Welcome to Murder by the Book's blog about what we've read recently. You can find our website at www.mbtb.com.

Friday, May 2, 2008

2008 Edgar Awards

[Jordan is the daughter of our store manager Jean May, and more or less grew up at the store.]
Death Becomes Them at the 2008 Edgar Awards
by Jordan Foster -- Publishers Weekly, 5/1/2008 3:32:00 PM
The 62nd Annual Edgar Awards held in New York last night saluted several of the genre’s stalwarts as well as recognizing an emerging group of talented newcomers. Outgoing Mystery Writers of America president Nelson DeMille passed the torch to the incoming president, Edgar winner Harlan Coben, who opened the evening by praising the wisdom of another of multiple award-winner, Lawrence Block. The original motto of the MWA, said Coben, was “crime doesn’t pay…enough,” but added a tidbit he learned from Block early on his career: “nobody has to fail so that I can succeed.”John Hart took home the Edgar for Best Novel for his sophomore effort, Down River, the story of a man wrongly convicted of murder. Presenter Lee Child quipped that the envelope was difficult to open then hinted it might just be a plot device on his part. “I’m a suspense writer,” Child said, “what do you expect?” The Edgar for Best First Novel By An American Author went to Tana French for In the Woods, whose debut featured a detective in Dublin’s Murder Squad struggling with a childhood trauma.

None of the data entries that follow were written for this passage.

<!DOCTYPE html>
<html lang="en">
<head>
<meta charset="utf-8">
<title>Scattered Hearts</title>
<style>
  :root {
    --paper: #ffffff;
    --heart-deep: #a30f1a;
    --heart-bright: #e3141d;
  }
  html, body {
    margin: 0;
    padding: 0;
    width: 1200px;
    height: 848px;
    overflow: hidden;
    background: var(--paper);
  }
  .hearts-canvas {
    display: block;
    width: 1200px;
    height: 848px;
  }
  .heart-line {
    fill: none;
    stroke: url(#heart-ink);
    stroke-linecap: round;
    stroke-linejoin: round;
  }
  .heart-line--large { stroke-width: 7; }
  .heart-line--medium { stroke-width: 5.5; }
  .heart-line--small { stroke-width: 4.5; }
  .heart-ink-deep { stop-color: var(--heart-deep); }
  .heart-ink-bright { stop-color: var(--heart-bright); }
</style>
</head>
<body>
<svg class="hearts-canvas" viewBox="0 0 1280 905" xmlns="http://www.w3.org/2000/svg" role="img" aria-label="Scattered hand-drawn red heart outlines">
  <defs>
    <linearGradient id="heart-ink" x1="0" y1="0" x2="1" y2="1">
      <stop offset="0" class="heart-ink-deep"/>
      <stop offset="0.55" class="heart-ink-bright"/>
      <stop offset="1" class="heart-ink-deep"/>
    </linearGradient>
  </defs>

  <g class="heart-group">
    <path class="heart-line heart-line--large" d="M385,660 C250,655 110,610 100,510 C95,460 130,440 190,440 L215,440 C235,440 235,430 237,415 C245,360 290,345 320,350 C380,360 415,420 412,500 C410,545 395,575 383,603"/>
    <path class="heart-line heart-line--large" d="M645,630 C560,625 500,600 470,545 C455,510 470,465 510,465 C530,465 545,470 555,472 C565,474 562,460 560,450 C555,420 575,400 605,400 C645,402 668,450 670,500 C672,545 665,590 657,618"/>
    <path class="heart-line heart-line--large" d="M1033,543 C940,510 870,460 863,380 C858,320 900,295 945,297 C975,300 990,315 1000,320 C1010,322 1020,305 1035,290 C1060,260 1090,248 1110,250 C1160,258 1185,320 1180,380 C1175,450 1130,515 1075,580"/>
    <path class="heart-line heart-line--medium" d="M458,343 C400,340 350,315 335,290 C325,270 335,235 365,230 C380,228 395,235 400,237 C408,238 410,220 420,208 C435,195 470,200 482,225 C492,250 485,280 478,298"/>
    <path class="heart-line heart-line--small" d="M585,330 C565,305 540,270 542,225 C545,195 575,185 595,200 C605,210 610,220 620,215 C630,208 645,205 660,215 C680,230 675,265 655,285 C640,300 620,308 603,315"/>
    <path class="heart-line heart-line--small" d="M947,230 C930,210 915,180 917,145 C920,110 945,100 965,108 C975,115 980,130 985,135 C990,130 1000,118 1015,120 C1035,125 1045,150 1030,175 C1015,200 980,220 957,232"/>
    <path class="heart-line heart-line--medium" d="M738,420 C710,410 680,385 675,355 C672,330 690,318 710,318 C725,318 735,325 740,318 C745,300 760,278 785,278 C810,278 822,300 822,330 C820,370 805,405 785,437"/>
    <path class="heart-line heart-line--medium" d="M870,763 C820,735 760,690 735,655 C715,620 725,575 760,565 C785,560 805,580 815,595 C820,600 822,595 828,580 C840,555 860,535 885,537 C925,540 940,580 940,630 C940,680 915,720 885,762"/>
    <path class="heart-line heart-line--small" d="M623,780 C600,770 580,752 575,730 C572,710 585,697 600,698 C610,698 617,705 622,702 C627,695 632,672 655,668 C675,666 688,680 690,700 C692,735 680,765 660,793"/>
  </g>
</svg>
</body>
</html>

Other winners included Megan Abbott’s Queenpin for Best Paperback Original; Vincent Bugliosi’s Reclaiming History: The Assassination of John F. Kennedy for Best Fact Crime; Susan Straight’s “The Golden Gopher,” part of Los Angeles Noir, for Best Short Story; Tedd Arnold’s Rat Life for Best Young Adult; Tony Gilroy’s Michael Clayton for Best Motion Picture Screenplay; and Matt Nix’s pilot episode of Burn Notice for Best Television Episode Teleplay.With Raven Awards going to the Library of Congress’s Center for the Book in Washington D.C. and Kate Mattes, owner of Kate’s Mystery Books in Boston, the evening also paid tribute to the newest MWA Grand Master, Bill Prozini. In a Star Wars-inspired film introduction, the titles of the prolific Prozini scrolled upwards in familiar yellow script. In his introduction for Pronzini, Lawrence Block amended Coben’s earlier quote by adding that while no one has to fail for him to succeed, “it’s so much more gratifying when they do.” Pronzini, known for his long-running Nameless Detective series, thanked his wife, former Grand Master Marcia Muller, and entertained the crowd with his favorite worst lines in crime fiction.

No comments:

Post a Comment